Har Gow (蝦餃) at the Yangtze Restaurant in Ottawa
I have mentioned elsewhere that the Steamed Shrimp Dumplings known as Har Gow (蝦餃) are often used as a standard by which to judge the skills of a Dim Sum Restaurant. This often works as a pretty good rule of thumb, but occasionally, you will come across a restaurant like the Yangtze Dining Lounge in Ottawa’s Chinatown where the overall quality of dishes is excellent despite the house Har Gow being mediocre, or even poor.
The one thing that can be said about the Har Gow at Yangtze was that the size was quite small. I much prefer this as it is much easier to manipulate them and then eat each one in a single mouthful, whereas many of the larger ones require more then one bite, and the dumplings can sometimes fall apart during the process.
Unfortunately, things went downhill from there, beginning with the unattractive, almost sloppy wrapping job for each dumpling. Take a look at the traditional and beautiful folding of the Har Gow at Le Piment Rouge, and compare it to the rather shapeless, barely pleated blobs above. Immediately, these Har Gow have to be dismissed as at best second-rate.
The wrapper itself was thin enough to be translucent, which is a plus, and the texture was a little overly chewy (although not to the point of being dried out), but, for some unaccountable reason, there was the distinct taste of raw starch which you usually only get with thicker skins that have been insufficiently steamed. I am not sure why that was the case here, but it didn’t help the overall quality of the Yangtze style 蝦餃.

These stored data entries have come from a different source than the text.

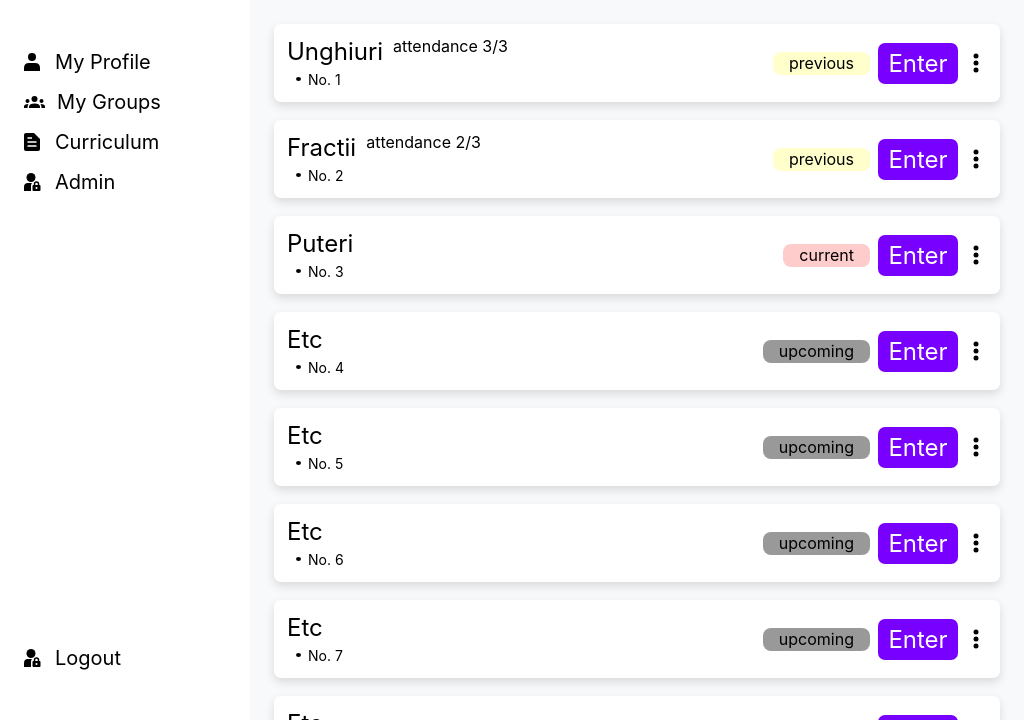
<!DOCTYPE html>
<html lang="en">
<head>
<meta charset="utf-8">
<title>Lessons</title>
<style>
:root {
  --page: #f8f9fb;
  --surface: #ffffff;
  --ink: #000000;
  --accent: #7700ff;
  --previous: #ffffcc;
  --current: #ffcccc;
  --upcoming: #999999;
}
* { box-sizing: border-box; margin: 0; padding: 0; }
body {
  width: 1024px; height: 720px; overflow: hidden;
  display: flex;
  background: var(--page); color: var(--ink);
  font-family: Inter, "Liberation Sans", sans-serif;
  font-optical-sizing: none;
}
a { color: inherit; text-decoration: none; }
ul, ol { list-style: none; }

.sidebar {
  flex: none; width: 250px; height: 720px;
  display: flex; flex-direction: column; justify-content: space-between;
  padding: 42px 22px;
  background: var(--surface);
}
.sidebar a {
  display: flex; align-items: center; gap: 13px;
  height: 40px;
  font-size: 20px; white-space: nowrap;
}
.sidebar svg { flex: none; width: 20px; height: 20px; }
.sidebar svg.wide { width: 24px; }
.sidebar .groups { gap: 11px; }

.lessons {
  flex: none; width: 774px; height: 720px; overflow: hidden;
  display: flex; flex-direction: column; gap: 18px;
  padding: 24px;
}
.lesson {
  flex: none; height: 78px;
  display: flex; align-items: center;
  padding: 0 14px 0 13px;
  background: var(--surface);
  border-radius: 7px;
  box-shadow: 0 4px 10px rgba(0, 0, 0, .13);
}
.details { flex: 1; }
.heading { display: flex; gap: 10px; height: 30px; }
.heading h2 { font-size: 24px; font-weight: 400; line-height: 30px; }
.attendance { font-size: 16px; line-height: 19px; }
.number {
  display: flex; align-items: center; gap: 7px;
  height: 20px; margin-top: 2px; padding-left: 9px;
  font-size: 14px;
}
.number::before {
  content: ""; width: 5px; height: 4px;
  border-radius: 50%; background: var(--ink);
}
.status {
  height: 23px; padding: 0 16px; margin-right: 8px;
  border-radius: 8px;
  font-size: 16px; line-height: 23px;
}
.previous { background: var(--previous); }
.current { background: var(--current); }
.upcoming { background: var(--upcoming); }
.enter {
  width: 80px; height: 41px;
  border-radius: 7px;
  background: var(--accent); color: var(--surface);
  font-size: 24px; line-height: 41px; text-align: center;
}
.more { width: 8px; height: 20px; margin-left: 14px; margin-right: 6px; }
</style>
</head>
<body>
<svg width="0" height="0" style="position:absolute" aria-hidden="true">
  <defs>
    <symbol id="icon-person" viewBox="0 0 20 20">
      <circle cx="10" cy="5" r="4"/>
      <path d="M2 19V16Q2 11 7 11H13Q18 11 18 16V19Z"/>
    </symbol>
    <symbol id="icon-groups" viewBox="0 0 24 20">
      <circle cx="12.5" cy="7" r="3"/>
      <circle cx="5.5" cy="9" r="2"/>
      <circle cx="19.5" cy="9" r="2"/>
      <path d="M7 16V14.5Q7.500 11.500 12.500 11.500Q17.500 11.500 18 14.500V16Z"/>
      <path d="M2 16V14Q2.500 12 6.500 12Q5.500 13.500 5.500 16ZM23 16V14Q22.500 12 18.500 12Q19.500 13.500 19.500 16Z"/>
    </symbol>
    <symbol id="icon-document" viewBox="0 0 20 20">
      <path d="M4 1H12L18 7V17Q18 19 16 19H4Q2 19 2 17V3Q2 1 4 1Z"/>
      <path d="M5.500 6H10M5.500 10H14.500M5.500 14H14.500" stroke="#fff" stroke-width="1.700"/>
    </symbol>
    <symbol id="icon-locked-person" viewBox="0 0 20 20">
      <circle cx="9" cy="5.500" r="4.500"/>
      <path d="M2 19V15Q2 11 6 11H10Q9 12 9 14V19Z"/>
      <rect x="10.500" y="13" width="8" height="6" rx="1"/>
      <path d="M12.500 13V12Q12.500 10 14.500 10Q16.500 10 16.500 12V13" fill="none" stroke="#000" stroke-width="1.500"/>
      <circle cx="14.500" cy="16" r="1" fill="#fff"/>
    </symbol>
    <symbol id="icon-more" viewBox="0 0 8 20">
      <circle cx="4" cy="3" r="2.500"/>
      <circle cx="4" cy="10" r="2.500"/>
      <circle cx="4" cy="17" r="2.500"/>
    </symbol>
  </defs>
</svg>

<nav class="sidebar">
  <ul>
    <li><a href="#"><svg><use href="#icon-person"/></svg>My Profile</a></li>
    <li><a class="groups" href="#"><svg class="wide"><use href="#icon-groups"/></svg>My Groups</a></li>
    <li><a href="#"><svg><use href="#icon-document"/></svg>Curriculum</a></li>
    <li><a href="#"><svg><use href="#icon-locked-person"/></svg>Admin</a></li>
  </ul>
  <a href="#"><svg><use href="#icon-locked-person"/></svg>Logout</a>
</nav>

<main>
  <ol class="lessons">
    <li class="lesson">
      <div class="details">
        <div class="heading"><h2>Unghiuri</h2><span class="attendance">attendance 3/3</span></div>
        <p class="number">No. 1</p>
      </div>
      <span class="status previous">previous</span>
      <a class="enter" href="#">Enter</a>
      <svg class="more"><use href="#icon-more"/></svg>
    </li>
    <li class="lesson">
      <div class="details">
        <div class="heading"><h2>Fractii</h2><span class="attendance">attendance 2/3</span></div>
        <p class="number">No. 2</p>
      </div>
      <span class="status previous">previous</span>
      <a class="enter" href="#">Enter</a>
      <svg class="more"><use href="#icon-more"/></svg>
    </li>
    <li class="lesson">
      <div class="details">
        <div class="heading"><h2>Puteri</h2></div>
        <p class="number">No. 3</p>
      </div>
      <span class="status current">current</span>
      <a class="enter" href="#">Enter</a>
      <svg class="more"><use href="#icon-more"/></svg>
    </li>
    <li class="lesson">
      <div class="details">
        <div class="heading"><h2>Etc</h2></div>
        <p class="number">No. 4</p>
      </div>
      <span class="status upcoming">upcoming</span>
      <a class="enter" href="#">Enter</a>
      <svg class="more"><use href="#icon-more"/></svg>
    </li>
    <li class="lesson">
      <div class="details">
        <div class="heading"><h2>Etc</h2></div>
        <p class="number">No. 5</p>
      </div>
      <span class="status upcoming">upcoming</span>
      <a class="enter" href="#">Enter</a>
      <svg class="more"><use href="#icon-more"/></svg>
    </li>
    <li class="lesson">
      <div class="details">
        <div class="heading"><h2>Etc</h2></div>
        <p class="number">No. 6</p>
      </div>
      <span class="status upcoming">upcoming</span>
      <a class="enter" href="#">Enter</a>
      <svg class="more"><use href="#icon-more"/></svg>
    </li>
    <li class="lesson">
      <div class="details">
        <div class="heading"><h2>Etc</h2></div>
        <p class="number">No. 7</p>
      </div>
      <span class="status upcoming">upcoming</span>
      <a class="enter" href="#">Enter</a>
      <svg class="more"><use href="#icon-more"/></svg>
    </li>
    <li class="lesson">
      <div class="details">
        <div class="heading"><h2>Etc</h2></div>
        <p class="number">No. 8</p>
      </div>
      <span class="status upcoming">upcoming</span>
      <a class="enter" href="#">Enter</a>
      <svg class="more"><use href="#icon-more"/></svg>
    </li>
  </ol>
</main>
</body>
</html>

The final failure here was the filling. The shrimp were chopped into smallish pieces and the texture was alright, but they really had no flavor, not from the shrimp themselves, nor from any discernible seasoning. I could, quite honestly have been eating anything, In the end, there was almost nothing about the Har Gow at Yangtze to raise them even to the level of mediocrity.